**Extracted records**
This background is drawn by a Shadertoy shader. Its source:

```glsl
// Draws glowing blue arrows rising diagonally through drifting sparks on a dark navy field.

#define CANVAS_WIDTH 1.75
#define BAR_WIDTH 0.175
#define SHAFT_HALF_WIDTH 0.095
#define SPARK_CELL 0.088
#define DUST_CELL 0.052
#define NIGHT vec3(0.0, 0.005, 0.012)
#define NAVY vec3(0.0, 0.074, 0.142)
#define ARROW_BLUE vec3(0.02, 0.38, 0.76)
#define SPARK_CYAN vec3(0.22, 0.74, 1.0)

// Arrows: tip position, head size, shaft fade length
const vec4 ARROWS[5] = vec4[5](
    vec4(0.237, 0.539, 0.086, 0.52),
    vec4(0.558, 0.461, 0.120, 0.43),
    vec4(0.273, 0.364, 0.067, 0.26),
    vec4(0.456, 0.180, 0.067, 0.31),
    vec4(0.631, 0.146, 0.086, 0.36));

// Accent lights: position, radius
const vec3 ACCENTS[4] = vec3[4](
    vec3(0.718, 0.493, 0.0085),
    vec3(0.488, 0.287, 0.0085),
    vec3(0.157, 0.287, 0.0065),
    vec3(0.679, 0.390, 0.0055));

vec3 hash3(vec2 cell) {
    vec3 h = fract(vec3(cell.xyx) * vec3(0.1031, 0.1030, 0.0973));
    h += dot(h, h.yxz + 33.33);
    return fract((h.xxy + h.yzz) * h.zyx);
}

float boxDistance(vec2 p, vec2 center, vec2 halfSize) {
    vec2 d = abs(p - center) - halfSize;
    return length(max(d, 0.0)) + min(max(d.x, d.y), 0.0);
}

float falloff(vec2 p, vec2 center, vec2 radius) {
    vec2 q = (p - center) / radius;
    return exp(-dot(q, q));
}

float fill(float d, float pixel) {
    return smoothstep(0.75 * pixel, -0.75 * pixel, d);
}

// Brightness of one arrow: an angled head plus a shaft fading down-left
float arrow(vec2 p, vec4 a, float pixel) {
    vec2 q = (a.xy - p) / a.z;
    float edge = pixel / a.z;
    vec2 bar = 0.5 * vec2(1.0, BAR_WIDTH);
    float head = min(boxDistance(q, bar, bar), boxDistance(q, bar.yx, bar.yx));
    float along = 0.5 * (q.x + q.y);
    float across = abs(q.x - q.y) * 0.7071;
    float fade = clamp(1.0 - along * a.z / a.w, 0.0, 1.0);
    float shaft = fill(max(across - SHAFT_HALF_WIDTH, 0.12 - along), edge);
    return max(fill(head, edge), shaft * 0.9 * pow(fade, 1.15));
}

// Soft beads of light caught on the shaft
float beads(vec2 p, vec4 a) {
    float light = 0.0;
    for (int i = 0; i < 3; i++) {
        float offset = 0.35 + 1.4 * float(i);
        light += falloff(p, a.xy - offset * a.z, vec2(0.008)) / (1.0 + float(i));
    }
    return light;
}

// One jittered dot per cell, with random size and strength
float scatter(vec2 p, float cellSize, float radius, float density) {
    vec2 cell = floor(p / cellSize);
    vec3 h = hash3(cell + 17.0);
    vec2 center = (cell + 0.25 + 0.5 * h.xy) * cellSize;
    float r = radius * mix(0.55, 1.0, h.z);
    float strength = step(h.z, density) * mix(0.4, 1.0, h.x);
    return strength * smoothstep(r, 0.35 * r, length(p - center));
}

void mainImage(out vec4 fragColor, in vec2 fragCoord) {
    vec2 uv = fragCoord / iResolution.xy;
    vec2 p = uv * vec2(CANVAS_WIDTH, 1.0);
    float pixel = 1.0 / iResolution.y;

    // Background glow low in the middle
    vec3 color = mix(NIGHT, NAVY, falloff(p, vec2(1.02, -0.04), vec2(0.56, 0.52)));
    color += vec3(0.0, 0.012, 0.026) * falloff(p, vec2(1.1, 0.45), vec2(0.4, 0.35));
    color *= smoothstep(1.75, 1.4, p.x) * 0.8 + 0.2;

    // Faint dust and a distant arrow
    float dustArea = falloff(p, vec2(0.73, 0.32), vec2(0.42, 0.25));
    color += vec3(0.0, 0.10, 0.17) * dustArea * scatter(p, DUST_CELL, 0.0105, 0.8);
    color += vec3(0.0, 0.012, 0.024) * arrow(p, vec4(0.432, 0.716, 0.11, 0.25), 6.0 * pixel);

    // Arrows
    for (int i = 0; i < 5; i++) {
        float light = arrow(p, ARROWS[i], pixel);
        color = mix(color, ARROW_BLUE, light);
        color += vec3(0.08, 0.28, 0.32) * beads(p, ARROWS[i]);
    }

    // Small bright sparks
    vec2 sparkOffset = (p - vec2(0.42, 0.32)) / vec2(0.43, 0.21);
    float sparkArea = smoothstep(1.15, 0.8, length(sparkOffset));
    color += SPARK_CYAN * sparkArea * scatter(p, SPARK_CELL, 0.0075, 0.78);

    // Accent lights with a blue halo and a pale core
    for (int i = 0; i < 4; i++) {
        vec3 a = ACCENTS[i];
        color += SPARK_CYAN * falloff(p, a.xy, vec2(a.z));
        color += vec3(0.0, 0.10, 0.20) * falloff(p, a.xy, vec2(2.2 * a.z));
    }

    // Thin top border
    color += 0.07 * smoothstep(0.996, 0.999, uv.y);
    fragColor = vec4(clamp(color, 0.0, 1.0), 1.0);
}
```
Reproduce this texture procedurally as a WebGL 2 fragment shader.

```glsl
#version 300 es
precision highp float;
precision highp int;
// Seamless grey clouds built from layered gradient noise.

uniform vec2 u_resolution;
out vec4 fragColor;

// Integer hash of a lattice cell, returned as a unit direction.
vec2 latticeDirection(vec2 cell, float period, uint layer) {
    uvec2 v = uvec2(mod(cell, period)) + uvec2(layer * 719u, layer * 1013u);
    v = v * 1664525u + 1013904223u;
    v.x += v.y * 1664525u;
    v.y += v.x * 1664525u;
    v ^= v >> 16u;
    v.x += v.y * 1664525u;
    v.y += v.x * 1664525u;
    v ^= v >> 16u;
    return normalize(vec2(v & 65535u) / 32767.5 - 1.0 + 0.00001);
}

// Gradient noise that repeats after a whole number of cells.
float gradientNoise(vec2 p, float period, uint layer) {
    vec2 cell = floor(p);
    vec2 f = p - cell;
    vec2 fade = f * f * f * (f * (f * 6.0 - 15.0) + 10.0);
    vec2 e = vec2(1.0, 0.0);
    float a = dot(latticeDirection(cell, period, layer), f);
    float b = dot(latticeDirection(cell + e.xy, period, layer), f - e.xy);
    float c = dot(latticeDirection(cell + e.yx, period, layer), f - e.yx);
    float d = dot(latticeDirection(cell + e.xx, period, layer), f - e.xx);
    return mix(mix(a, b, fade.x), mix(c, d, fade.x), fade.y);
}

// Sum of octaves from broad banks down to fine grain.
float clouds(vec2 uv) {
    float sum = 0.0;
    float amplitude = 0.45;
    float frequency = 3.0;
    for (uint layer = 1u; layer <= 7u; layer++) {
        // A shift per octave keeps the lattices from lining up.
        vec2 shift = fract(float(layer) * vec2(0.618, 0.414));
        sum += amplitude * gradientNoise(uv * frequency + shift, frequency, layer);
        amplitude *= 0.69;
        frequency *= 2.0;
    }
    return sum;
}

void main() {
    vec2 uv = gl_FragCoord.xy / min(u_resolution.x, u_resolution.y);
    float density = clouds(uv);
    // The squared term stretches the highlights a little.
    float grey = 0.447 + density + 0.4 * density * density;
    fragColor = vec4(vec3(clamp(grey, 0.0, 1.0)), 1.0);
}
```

**What you need to do**
Every entry should be reproduced word for word.

**Answer to this problem**
This background is drawn by a Shadertoy shader. Its source:

```glsl
// Draws glowing blue arrows rising diagonally through drifting sparks on a dark navy field.

#define CANVAS_WIDTH 1.75
#define BAR_WIDTH 0.175
#define SHAFT_HALF_WIDTH 0.095
#define SPARK_CELL 0.088
#define DUST_CELL 0.052
#define NIGHT vec3(0.0, 0.005, 0.012)
#define NAVY vec3(0.0, 0.074, 0.142)
#define ARROW_BLUE vec3(0.02, 0.38, 0.76)
#define SPARK_CYAN vec3(0.22, 0.74, 1.0)

// Arrows: tip position, head size, shaft fade length
const vec4 ARROWS[5] = vec4[5](
    vec4(0.237, 0.539, 0.086, 0.52),
    vec4(0.558, 0.461, 0.120, 0.43),
    vec4(0.273, 0.364, 0.067, 0.26),
    vec4(0.456, 0.180, 0.067, 0.31),
    vec4(0.631, 0.146, 0.086, 0.36));

// Accent lights: position, radius
const vec3 ACCENTS[4] = vec3[4](
    vec3(0.718, 0.493, 0.0085),
    vec3(0.488, 0.287, 0.0085),
    vec3(0.157, 0.287, 0.0065),
    vec3(0.679, 0.390, 0.0055));

vec3 hash3(vec2 cell) {
    vec3 h = fract(vec3(cell.xyx) * vec3(0.1031, 0.1030, 0.0973));
    h += dot(h, h.yxz + 33.33);
    return fract((h.xxy + h.yzz) * h.zyx);
}

float boxDistance(vec2 p, vec2 center, vec2 halfSize) {
    vec2 d = abs(p - center) - halfSize;
    return length(max(d, 0.0)) + min(max(d.x, d.y), 0.0);
}

float falloff(vec2 p, vec2 center, vec2 radius) {
    vec2 q = (p - center) / radius;
    return exp(-dot(q, q));
}

float fill(float d, float pixel) {
    return smoothstep(0.75 * pixel, -0.75 * pixel, d);
}

// Brightness of one arrow: an angled head plus a shaft fading down-left
float arrow(vec2 p, vec4 a, float pixel) {
    vec2 q = (a.xy - p) / a.z;
    float edge = pixel / a.z;
    vec2 bar = 0.5 * vec2(1.0, BAR_WIDTH);
    float head = min(boxDistance(q, bar, bar), boxDistance(q, bar.yx, bar.yx));
    float along = 0.5 * (q.x + q.y);
    float across = abs(q.x - q.y) * 0.7071;
    float fade = clamp(1.0 - along * a.z / a.w, 0.0, 1.0);
    float shaft = fill(max(across - SHAFT_HALF_WIDTH, 0.12 - along), edge);
    return max(fill(head, edge), shaft * 0.9 * pow(fade, 1.15));
}

// Soft beads of light caught on the shaft
float beads(vec2 p, vec4 a) {
    float light = 0.0;
    for (int i = 0; i < 3; i++) {
        float offset = 0.35 + 1.4 * float(i);
        light += falloff(p, a.xy - offset * a.z, vec2(0.008)) / (1.0 + float(i));
    }
    return light;
}

// One jittered dot per cell, with random size and strength
float scatter(vec2 p, float cellSize, float radius, float density) {
    vec2 cell = floor(p / cellSize);
    vec3 h = hash3(cell + 17.0);
    vec2 center = (cell + 0.25 + 0.5 * h.xy) * cellSize;
    float r = radius * mix(0.55, 1.0, h.z);
    float strength = step(h.z, density) * mix(0.4, 1.0, h.x);
    return strength * smoothstep(r, 0.35 * r, length(p - center));
}

void mainImage(out vec4 fragColor, in vec2 fragCoord) {
    vec2 uv = fragCoord / iResolution.xy;
    vec2 p = uv * vec2(CANVAS_WIDTH, 1.0);
    float pixel = 1.0 / iResolution.y;

    // Background glow low in the middle
    vec3 color = mix(NIGHT, NAVY, falloff(p, vec2(1.02, -0.04), vec2(0.56, 0.52)));
    color += vec3(0.0, 0.012, 0.026) * falloff(p, vec2(1.1, 0.45), vec2(0.4, 0.35));
    color *= smoothstep(1.75, 1.4, p.x) * 0.8 + 0.2;

    // Faint dust and a distant arrow
    float dustArea = falloff(p, vec2(0.73, 0.32), vec2(0.42, 0.25));
    color += vec3(0.0, 0.10, 0.17) * dustArea * scatter(p, DUST_CELL, 0.0105, 0.8);
    color += vec3(0.0, 0.012, 0.024) * arrow(p, vec4(0.432, 0.716, 0.11, 0.25), 6.0 * pixel);

    // Arrows
    for (int i = 0; i < 5; i++) {
        float light = arrow(p, ARROWS[i], pixel);
        color = mix(color, ARROW_BLUE, light);
        color += vec3(0.08, 0.28, 0.32) * beads(p, ARROWS[i]);
    }

    // Small bright sparks
    vec2 sparkOffset = (p - vec2(0.42, 0.32)) / vec2(0.43, 0.21);
    float sparkArea = smoothstep(1.15, 0.8, length(sparkOffset));
    color += SPARK_CYAN * sparkArea * scatter(p, SPARK_CELL, 0.0075, 0.78);

    // Accent lights with a blue halo and a pale core
    for (int i = 0; i < 4; i++) {
        vec3 a = ACCENTS[i];
        color += SPARK_CYAN * falloff(p, a.xy, vec2(a.z));
        color += vec3(0.0, 0.10, 0.20) * falloff(p, a.xy, vec2(2.2 * a.z));
    }

    // Thin top border
    color += 0.07 * smoothstep(0.996, 0.999, uv.y);
    fragColor = vec4(clamp(color, 0.0, 1.0), 1.0);
}
```
Reproduce this texture procedurally as a WebGL 2 fragment shader.

```glsl
#version 300 es
precision highp float;
precision highp int;
// Seamless grey clouds built from layered gradient noise.

uniform vec2 u_resolution;
out vec4 fragColor;

// Integer hash of a lattice cell, returned as a unit direction.
vec2 latticeDirection(vec2 cell, float period, uint layer) {
    uvec2 v = uvec2(mod(cell, period)) + uvec2(layer * 719u, layer * 1013u);
    v = v * 1664525u + 1013904223u;
    v.x += v.y * 1664525u;
    v.y += v.x * 1664525u;
    v ^= v >> 16u;
    v.x += v.y * 1664525u;
    v.y += v.x * 1664525u;
    v ^= v >> 16u;
    return normalize(vec2(v & 65535u) / 32767.5 - 1.0 + 0.00001);
}

// Gradient noise that repeats after a whole number of cells.
float gradientNoise(vec2 p, float period, uint layer) {
    vec2 cell = floor(p);
    vec2 f = p - cell;
    vec2 fade = f * f * f * (f * (f * 6.0 - 15.0) + 10.0);
    vec2 e = vec2(1.0, 0.0);
    float a = dot(latticeDirection(cell, period, layer), f);
    float b = dot(latticeDirection(cell + e.xy, period, layer), f - e.xy);
    float c = dot(latticeDirection(cell + e.yx, period, layer), f - e.yx);
    float d = dot(latticeDirection(cell + e.xx, period, layer), f - e.xx);
    return mix(mix(a, b, fade.x), mix(c, d, fade.x), fade.y);
}

// Sum of octaves from broad banks down to fine grain.
float clouds(vec2 uv) {
    float sum = 0.0;
    float amplitude = 0.45;
    float frequency = 3.0;
    for (uint layer = 1u; layer <= 7u; layer++) {
        // A shift per octave keeps the lattices from lining up.
        vec2 shift = fract(float(layer) * vec2(0.618, 0.414));
        sum += amplitude * gradientNoise(uv * frequency + shift, frequency, layer);
        amplitude *= 0.69;
        frequency *= 2.0;
    }
    return sum;
}

void main() {
    vec2 uv = gl_FragCoord.xy / min(u_resolution.x, u_resolution.y);
    float density = clouds(uv);
    // The squared term stretches the highlights a little.
    float grey = 0.447 + density + 0.4 * density * density;
    fragColor = vec4(vec3(clamp(grey, 0.0, 1.0)), 1.0);
}
```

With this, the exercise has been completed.